During the eighteenth century, the Vietnamese government relied on local chieftains to govern its northern uplands, including the Sino-Vietnamese border region. In Lạng Sơn Province—an intermediary point for diplomatic documents traveling from the Lê-Trịnh government to the Qing—the government constructed a documentary system that gave local chieftains considerable political responsibility. Under this system, local chieftains were responsible for administering tax collection and some forms of military service, researching the titles and positions of Qing officials, purchasing Qing calendars, and forwarding official documents. Thus, these local chieftains played important roles in eighteenth-century Sino-Vietnamese relations and politics.

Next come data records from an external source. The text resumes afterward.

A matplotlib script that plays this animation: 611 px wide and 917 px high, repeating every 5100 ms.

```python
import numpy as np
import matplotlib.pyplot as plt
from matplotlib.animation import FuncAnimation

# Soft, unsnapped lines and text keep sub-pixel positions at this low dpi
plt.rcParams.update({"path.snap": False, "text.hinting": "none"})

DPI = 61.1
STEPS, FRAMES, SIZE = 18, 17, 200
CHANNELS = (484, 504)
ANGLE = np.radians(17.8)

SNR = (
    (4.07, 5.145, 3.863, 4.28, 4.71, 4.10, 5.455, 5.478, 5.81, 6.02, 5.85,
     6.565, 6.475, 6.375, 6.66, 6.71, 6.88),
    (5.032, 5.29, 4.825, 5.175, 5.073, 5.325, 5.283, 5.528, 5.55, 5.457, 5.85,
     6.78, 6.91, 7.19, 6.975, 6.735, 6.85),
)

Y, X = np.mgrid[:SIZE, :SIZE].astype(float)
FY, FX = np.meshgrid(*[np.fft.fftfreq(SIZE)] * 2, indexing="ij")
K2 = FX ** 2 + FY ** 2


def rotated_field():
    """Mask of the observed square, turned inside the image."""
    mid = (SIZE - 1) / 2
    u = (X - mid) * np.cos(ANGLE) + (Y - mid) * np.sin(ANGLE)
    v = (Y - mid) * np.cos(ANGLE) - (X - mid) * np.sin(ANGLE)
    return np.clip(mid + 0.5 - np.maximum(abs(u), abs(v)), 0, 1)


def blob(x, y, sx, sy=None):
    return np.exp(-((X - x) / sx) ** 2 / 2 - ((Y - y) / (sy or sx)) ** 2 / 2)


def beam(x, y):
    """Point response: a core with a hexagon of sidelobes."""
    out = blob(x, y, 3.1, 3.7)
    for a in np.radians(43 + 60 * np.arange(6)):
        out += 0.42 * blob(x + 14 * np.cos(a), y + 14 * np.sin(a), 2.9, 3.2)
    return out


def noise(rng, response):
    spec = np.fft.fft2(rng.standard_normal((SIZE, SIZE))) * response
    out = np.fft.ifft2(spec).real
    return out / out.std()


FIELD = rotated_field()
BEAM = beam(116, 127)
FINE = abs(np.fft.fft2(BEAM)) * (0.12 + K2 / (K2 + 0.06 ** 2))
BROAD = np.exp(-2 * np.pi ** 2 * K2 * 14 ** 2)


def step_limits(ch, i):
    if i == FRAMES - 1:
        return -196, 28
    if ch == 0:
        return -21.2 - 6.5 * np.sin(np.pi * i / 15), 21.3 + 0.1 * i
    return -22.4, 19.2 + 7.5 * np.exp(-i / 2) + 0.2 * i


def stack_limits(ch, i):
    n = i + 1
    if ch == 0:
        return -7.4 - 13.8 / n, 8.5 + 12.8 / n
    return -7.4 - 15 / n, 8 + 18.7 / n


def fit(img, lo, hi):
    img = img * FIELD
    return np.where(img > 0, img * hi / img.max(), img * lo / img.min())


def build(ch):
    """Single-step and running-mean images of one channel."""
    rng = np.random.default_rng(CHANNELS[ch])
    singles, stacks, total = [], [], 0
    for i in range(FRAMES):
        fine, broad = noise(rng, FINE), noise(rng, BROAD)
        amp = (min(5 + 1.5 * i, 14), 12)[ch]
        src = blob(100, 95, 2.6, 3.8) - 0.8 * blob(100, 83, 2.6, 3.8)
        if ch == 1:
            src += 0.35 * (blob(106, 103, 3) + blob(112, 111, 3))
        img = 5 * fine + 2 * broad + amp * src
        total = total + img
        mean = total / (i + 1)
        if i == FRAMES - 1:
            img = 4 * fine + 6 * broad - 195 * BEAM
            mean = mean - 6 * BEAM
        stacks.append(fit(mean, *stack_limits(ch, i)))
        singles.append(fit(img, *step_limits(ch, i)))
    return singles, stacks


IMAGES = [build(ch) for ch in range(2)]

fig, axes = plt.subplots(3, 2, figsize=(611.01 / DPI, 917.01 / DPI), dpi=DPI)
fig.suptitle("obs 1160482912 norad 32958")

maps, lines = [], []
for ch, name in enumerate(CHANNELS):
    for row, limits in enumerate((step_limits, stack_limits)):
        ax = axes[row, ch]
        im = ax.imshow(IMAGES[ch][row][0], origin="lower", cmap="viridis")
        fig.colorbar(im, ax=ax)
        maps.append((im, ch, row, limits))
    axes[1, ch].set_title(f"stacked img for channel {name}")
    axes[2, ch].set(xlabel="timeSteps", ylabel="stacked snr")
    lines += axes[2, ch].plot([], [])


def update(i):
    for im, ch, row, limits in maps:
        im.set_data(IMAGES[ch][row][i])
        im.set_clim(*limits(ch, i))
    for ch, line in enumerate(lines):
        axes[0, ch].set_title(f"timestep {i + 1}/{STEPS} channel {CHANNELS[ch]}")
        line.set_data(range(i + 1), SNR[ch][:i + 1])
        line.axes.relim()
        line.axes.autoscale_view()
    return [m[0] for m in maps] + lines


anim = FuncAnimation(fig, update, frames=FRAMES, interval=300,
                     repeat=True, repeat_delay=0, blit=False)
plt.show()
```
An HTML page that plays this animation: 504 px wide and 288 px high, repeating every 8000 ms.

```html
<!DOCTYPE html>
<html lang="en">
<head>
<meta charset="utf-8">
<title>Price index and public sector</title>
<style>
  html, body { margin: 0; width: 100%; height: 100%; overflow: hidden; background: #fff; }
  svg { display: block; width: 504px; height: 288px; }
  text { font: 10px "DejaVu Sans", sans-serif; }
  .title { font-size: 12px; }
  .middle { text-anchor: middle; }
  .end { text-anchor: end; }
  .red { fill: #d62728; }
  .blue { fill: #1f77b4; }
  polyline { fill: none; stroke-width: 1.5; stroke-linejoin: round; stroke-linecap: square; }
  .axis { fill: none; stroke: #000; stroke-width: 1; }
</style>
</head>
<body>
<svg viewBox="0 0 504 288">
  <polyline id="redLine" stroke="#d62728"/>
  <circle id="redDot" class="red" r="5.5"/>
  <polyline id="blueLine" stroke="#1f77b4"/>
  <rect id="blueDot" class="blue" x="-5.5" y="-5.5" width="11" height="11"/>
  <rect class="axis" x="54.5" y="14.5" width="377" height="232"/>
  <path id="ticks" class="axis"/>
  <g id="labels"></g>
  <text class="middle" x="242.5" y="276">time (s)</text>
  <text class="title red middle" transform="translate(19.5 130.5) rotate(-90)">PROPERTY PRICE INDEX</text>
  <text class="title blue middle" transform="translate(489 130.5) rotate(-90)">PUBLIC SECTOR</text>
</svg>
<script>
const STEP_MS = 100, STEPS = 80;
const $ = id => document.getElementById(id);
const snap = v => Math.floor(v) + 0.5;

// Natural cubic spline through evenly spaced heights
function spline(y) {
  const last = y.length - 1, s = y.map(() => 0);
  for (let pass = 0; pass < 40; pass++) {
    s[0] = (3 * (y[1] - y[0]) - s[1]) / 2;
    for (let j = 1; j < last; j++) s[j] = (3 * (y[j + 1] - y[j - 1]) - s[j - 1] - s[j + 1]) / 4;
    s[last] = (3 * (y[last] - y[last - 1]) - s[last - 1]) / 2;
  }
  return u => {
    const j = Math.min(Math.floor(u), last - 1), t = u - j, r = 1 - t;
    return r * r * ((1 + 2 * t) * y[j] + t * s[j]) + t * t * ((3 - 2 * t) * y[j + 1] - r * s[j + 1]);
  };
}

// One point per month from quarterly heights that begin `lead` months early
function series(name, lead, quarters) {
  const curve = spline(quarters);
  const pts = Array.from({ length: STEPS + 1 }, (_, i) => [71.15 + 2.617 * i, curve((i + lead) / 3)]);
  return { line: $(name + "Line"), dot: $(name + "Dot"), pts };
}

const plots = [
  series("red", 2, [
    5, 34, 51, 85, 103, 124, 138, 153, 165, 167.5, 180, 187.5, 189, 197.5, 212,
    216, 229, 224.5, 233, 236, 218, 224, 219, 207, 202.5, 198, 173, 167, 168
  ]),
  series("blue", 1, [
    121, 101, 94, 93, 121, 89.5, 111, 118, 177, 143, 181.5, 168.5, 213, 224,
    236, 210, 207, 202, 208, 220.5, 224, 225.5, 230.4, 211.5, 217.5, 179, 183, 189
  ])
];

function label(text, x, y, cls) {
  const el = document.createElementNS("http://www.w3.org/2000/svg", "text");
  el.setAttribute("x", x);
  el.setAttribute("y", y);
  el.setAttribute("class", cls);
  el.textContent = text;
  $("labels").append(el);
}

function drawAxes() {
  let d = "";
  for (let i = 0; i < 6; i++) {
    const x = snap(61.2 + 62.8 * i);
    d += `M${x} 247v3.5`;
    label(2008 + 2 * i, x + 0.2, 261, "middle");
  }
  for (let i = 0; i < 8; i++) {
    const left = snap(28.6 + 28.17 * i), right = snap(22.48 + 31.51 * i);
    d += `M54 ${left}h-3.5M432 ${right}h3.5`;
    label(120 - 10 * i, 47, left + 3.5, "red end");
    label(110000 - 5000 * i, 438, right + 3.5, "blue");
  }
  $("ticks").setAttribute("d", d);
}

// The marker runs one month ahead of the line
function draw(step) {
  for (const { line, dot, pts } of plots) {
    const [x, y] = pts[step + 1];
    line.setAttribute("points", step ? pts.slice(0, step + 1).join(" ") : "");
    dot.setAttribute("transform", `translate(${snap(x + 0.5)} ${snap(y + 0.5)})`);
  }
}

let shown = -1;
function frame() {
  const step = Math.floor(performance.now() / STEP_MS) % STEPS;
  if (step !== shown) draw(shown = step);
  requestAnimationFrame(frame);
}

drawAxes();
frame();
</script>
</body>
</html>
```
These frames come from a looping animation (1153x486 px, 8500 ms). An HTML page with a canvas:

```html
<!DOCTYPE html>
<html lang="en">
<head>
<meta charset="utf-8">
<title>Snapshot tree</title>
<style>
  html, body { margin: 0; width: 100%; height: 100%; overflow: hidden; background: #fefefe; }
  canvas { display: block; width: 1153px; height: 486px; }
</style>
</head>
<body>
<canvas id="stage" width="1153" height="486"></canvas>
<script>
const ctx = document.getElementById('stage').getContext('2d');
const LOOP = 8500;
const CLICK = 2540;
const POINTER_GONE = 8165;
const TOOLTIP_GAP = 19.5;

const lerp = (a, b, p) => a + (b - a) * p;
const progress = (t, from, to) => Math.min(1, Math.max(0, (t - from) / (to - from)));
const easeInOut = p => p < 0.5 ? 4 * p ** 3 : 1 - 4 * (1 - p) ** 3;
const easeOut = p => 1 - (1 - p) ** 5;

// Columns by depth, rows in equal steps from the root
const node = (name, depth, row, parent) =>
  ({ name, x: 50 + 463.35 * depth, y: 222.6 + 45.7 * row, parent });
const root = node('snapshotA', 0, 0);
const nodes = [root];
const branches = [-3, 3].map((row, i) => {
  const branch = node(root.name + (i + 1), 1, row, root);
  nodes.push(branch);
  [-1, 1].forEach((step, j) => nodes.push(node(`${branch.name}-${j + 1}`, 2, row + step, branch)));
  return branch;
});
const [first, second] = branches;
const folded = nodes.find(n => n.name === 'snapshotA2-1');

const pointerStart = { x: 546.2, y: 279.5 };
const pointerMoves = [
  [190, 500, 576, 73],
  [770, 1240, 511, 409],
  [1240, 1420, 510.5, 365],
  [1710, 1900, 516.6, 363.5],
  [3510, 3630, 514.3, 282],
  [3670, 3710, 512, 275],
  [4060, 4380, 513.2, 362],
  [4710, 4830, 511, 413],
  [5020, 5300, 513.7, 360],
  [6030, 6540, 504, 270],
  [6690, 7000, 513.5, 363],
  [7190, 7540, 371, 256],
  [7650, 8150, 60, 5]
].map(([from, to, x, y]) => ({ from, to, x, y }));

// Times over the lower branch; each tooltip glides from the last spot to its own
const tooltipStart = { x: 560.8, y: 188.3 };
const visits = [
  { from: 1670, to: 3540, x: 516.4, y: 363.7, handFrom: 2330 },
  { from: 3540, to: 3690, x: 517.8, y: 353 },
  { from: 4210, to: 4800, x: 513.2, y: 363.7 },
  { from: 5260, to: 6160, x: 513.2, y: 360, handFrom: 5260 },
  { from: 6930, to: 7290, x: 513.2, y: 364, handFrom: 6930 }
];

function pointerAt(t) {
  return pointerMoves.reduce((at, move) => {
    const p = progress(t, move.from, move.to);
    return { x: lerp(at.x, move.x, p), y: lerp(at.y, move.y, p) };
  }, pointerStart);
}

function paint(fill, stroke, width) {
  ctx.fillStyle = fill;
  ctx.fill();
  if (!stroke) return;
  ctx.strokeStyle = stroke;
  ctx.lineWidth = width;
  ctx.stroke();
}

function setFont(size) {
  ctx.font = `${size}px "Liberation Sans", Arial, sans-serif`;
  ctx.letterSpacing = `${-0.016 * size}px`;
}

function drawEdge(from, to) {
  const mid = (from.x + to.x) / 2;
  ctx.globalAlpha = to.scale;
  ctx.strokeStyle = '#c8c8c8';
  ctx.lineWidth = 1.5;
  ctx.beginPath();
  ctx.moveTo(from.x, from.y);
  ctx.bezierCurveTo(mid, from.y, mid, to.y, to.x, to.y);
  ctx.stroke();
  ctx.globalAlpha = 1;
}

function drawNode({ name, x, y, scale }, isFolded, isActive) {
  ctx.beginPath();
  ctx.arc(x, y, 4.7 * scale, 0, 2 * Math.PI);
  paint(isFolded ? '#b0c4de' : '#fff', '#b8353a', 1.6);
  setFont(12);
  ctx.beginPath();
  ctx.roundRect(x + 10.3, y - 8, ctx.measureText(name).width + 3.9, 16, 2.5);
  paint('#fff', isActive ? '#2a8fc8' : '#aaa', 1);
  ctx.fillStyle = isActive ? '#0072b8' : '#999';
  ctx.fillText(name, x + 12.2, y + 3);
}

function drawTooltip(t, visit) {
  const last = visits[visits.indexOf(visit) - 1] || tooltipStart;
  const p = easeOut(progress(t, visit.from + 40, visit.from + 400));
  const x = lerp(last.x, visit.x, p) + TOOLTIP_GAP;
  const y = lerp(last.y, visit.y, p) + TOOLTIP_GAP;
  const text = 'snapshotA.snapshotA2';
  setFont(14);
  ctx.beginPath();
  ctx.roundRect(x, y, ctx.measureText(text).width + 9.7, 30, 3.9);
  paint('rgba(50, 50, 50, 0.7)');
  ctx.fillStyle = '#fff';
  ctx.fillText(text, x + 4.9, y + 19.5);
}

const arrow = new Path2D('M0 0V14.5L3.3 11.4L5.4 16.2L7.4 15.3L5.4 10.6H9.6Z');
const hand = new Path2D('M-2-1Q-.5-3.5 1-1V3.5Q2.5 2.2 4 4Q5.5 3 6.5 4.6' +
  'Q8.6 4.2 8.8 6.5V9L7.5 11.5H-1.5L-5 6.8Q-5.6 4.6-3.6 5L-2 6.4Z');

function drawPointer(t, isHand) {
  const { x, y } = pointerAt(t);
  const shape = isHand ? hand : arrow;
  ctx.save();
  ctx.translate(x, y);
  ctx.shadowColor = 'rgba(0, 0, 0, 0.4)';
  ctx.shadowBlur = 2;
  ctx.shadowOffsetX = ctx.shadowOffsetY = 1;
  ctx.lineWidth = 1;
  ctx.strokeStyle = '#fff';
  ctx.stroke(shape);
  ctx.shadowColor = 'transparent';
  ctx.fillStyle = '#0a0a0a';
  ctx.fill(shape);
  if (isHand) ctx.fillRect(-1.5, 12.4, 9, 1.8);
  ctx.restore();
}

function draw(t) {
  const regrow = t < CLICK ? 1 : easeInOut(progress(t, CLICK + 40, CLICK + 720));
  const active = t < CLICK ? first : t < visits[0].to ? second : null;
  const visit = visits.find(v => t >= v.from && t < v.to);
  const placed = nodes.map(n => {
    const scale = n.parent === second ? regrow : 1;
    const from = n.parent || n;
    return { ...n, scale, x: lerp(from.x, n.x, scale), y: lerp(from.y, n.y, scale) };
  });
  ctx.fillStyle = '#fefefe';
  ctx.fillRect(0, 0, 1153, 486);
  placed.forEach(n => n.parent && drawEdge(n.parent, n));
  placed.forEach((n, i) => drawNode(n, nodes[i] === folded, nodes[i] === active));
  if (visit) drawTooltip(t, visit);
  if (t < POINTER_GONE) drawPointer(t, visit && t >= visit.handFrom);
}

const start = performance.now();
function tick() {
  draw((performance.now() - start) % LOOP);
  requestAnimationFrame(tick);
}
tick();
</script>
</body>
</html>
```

This content is only available via PDF.
You do not currently have access to this content.